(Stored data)
********

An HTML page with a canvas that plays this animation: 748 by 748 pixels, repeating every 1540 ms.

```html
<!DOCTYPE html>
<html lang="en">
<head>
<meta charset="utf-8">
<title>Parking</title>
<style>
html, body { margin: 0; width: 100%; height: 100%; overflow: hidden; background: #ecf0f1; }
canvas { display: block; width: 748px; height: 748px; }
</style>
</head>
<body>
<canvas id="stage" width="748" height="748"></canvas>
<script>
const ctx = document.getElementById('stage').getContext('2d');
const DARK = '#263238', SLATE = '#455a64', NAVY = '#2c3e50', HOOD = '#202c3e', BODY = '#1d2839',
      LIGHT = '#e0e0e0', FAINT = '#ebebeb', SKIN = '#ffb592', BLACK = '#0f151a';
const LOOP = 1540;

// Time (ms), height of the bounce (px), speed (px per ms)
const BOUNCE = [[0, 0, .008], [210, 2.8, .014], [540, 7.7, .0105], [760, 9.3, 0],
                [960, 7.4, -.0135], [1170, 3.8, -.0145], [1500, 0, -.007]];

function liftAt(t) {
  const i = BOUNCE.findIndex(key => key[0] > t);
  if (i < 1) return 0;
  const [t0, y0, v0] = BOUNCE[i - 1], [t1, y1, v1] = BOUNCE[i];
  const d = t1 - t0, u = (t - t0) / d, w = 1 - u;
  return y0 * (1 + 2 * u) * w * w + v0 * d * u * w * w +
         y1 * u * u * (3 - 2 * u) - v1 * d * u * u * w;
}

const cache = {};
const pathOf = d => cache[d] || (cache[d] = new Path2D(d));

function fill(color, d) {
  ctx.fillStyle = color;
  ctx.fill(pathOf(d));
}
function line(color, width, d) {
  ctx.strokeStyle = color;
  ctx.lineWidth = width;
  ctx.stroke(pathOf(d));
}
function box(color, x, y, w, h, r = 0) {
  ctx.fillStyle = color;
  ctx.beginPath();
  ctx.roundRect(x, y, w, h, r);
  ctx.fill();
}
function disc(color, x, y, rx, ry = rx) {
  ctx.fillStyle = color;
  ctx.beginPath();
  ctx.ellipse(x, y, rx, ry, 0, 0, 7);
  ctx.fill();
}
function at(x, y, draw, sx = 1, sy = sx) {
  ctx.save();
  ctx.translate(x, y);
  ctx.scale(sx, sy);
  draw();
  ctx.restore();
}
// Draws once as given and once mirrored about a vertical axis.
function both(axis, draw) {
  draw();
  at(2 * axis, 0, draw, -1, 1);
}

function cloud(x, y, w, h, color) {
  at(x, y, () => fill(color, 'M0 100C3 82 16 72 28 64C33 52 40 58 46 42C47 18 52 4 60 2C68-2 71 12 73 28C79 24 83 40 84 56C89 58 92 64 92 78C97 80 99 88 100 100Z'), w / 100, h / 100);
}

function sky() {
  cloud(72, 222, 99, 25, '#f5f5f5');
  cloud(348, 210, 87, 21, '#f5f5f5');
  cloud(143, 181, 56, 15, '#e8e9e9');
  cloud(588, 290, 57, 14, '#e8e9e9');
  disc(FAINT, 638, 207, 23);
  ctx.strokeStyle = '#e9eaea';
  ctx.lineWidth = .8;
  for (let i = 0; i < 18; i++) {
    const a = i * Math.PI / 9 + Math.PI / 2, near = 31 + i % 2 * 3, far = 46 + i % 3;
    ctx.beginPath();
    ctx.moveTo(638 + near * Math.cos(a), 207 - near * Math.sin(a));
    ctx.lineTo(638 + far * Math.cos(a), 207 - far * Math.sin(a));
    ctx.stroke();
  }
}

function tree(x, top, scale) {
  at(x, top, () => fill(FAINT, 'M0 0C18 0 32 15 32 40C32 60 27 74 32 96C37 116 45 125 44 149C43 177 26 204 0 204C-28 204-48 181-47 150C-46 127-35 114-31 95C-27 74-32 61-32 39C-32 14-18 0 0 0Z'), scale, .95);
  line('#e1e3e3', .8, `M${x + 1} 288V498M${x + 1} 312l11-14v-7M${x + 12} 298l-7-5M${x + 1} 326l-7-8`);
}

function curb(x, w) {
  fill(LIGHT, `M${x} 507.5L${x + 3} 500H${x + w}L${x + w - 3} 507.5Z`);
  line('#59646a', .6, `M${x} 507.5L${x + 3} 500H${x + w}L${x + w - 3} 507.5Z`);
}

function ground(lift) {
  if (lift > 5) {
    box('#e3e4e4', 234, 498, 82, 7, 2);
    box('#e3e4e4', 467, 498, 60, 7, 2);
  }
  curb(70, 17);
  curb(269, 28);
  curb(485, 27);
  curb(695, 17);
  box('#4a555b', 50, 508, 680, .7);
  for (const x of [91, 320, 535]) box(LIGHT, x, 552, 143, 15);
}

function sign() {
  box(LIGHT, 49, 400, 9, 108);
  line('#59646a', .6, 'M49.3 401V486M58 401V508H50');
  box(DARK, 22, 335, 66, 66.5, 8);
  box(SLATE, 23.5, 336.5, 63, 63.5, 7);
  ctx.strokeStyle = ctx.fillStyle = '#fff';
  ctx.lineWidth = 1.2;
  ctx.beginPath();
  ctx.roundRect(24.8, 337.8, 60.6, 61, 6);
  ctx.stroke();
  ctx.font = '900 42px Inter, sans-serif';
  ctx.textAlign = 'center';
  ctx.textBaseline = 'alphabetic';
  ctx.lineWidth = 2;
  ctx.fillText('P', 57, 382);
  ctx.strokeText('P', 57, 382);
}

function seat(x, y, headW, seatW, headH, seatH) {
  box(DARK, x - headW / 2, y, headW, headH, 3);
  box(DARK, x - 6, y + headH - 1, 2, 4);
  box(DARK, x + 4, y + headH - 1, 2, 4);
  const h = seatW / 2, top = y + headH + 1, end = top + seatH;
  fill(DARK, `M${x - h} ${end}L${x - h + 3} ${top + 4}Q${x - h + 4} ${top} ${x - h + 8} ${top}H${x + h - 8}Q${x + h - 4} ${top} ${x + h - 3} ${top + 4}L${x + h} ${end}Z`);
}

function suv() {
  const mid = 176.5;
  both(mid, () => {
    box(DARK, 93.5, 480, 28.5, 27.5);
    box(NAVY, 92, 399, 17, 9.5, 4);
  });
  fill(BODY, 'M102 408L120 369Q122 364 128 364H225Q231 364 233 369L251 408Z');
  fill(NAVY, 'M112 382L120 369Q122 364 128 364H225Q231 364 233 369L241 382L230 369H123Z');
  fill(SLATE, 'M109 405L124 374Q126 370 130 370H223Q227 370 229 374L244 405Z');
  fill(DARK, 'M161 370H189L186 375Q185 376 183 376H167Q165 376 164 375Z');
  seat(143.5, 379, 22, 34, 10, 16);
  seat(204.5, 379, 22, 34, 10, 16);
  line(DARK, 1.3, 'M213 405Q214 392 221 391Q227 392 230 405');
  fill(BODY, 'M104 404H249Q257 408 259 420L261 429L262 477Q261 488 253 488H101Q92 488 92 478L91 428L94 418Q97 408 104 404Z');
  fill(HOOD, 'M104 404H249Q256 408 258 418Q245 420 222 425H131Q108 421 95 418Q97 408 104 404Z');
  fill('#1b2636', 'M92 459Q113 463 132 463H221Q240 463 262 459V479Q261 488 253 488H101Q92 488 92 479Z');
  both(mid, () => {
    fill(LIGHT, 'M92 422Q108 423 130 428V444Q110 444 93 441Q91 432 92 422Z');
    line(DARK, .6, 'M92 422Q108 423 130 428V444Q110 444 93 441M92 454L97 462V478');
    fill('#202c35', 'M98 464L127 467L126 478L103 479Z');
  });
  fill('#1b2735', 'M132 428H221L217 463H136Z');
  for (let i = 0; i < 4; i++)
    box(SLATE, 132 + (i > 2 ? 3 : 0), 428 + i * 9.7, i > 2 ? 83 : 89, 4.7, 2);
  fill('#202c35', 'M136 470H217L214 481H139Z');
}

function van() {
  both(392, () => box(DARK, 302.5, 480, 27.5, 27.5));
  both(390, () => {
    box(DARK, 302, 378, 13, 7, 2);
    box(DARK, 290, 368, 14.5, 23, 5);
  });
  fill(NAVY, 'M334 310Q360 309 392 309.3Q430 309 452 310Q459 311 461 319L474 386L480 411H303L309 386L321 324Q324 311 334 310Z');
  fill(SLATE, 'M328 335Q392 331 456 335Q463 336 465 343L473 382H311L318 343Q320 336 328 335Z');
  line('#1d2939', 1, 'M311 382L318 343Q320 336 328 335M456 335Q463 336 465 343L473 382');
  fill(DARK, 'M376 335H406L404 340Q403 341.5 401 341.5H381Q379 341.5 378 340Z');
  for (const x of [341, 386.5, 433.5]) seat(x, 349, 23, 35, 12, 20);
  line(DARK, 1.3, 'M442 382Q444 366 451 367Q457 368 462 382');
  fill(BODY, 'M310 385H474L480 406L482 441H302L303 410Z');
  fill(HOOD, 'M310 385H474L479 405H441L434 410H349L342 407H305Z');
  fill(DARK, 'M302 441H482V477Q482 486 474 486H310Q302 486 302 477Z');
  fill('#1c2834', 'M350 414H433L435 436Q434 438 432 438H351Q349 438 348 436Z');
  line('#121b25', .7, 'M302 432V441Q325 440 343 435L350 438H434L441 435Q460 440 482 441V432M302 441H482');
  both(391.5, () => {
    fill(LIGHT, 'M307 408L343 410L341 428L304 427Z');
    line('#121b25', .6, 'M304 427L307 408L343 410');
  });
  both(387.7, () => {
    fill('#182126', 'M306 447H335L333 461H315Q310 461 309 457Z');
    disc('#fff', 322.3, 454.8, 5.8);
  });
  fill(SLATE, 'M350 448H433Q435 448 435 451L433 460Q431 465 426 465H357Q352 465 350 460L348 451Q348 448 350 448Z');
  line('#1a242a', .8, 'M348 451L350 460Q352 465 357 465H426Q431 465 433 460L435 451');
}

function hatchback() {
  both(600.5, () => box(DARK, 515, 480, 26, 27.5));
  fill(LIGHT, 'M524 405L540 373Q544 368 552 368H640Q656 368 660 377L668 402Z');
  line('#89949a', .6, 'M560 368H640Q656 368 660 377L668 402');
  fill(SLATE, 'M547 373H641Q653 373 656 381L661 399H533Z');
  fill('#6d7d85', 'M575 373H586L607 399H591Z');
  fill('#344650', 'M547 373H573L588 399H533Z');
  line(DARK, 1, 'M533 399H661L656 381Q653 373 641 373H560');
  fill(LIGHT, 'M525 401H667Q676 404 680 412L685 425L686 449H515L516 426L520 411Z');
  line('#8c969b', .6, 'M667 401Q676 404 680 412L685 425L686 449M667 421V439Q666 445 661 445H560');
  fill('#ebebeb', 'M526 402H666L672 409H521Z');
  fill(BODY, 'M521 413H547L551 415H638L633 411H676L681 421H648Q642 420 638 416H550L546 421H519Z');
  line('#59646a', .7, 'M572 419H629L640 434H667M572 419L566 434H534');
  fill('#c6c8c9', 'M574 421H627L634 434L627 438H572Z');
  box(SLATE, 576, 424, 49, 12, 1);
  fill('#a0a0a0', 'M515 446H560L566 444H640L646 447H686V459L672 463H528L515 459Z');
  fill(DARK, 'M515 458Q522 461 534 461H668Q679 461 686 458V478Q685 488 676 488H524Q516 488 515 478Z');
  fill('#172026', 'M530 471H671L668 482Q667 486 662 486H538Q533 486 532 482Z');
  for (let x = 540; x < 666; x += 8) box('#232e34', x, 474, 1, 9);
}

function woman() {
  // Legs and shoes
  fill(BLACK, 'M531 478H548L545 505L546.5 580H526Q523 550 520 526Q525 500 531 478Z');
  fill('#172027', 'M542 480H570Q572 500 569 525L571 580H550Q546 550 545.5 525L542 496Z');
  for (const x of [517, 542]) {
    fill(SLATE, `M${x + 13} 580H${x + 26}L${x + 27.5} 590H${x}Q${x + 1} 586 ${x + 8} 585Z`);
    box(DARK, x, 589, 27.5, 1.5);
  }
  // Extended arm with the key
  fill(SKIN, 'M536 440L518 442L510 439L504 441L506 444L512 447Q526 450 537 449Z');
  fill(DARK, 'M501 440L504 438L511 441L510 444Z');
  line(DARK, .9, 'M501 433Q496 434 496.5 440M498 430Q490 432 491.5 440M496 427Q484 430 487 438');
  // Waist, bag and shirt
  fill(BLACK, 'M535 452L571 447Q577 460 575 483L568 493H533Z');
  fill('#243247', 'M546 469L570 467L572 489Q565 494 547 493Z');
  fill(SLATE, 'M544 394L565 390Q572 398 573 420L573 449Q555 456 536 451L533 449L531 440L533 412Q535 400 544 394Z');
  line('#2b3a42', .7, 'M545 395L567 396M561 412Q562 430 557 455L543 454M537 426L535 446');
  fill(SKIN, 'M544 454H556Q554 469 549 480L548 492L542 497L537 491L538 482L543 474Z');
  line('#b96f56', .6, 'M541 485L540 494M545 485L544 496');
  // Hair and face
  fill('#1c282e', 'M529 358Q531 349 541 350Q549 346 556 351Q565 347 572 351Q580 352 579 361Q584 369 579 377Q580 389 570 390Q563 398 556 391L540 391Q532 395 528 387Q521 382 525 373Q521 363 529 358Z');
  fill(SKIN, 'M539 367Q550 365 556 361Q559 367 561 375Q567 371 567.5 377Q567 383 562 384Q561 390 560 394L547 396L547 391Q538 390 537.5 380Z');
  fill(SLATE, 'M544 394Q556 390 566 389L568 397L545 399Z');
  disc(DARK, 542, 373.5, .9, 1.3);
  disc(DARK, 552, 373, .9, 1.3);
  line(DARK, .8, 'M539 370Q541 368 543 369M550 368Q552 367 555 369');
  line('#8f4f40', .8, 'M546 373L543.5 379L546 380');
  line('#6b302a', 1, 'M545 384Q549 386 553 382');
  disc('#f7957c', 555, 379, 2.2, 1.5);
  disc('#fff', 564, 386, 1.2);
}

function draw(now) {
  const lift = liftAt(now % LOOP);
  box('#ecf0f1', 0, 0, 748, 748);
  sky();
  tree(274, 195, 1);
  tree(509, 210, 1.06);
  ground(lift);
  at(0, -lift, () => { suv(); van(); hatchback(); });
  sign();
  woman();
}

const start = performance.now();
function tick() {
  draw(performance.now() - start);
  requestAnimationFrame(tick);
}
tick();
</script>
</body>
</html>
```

********

| ASSIGNMENT |
Wherever a line contains the string "cloud", copy that line from the data.

| RESPONSE TO THIS TASK |
function cloud(x, y, w, h, color) {
  cloud(72, 222, 99, 25, '#f5f5f5');
  cloud(348, 210, 87, 21, '#f5f5f5');
  cloud(143, 181, 56, 15, '#e8e9e9');
  cloud(588, 290, 57, 14, '#e8e9e9');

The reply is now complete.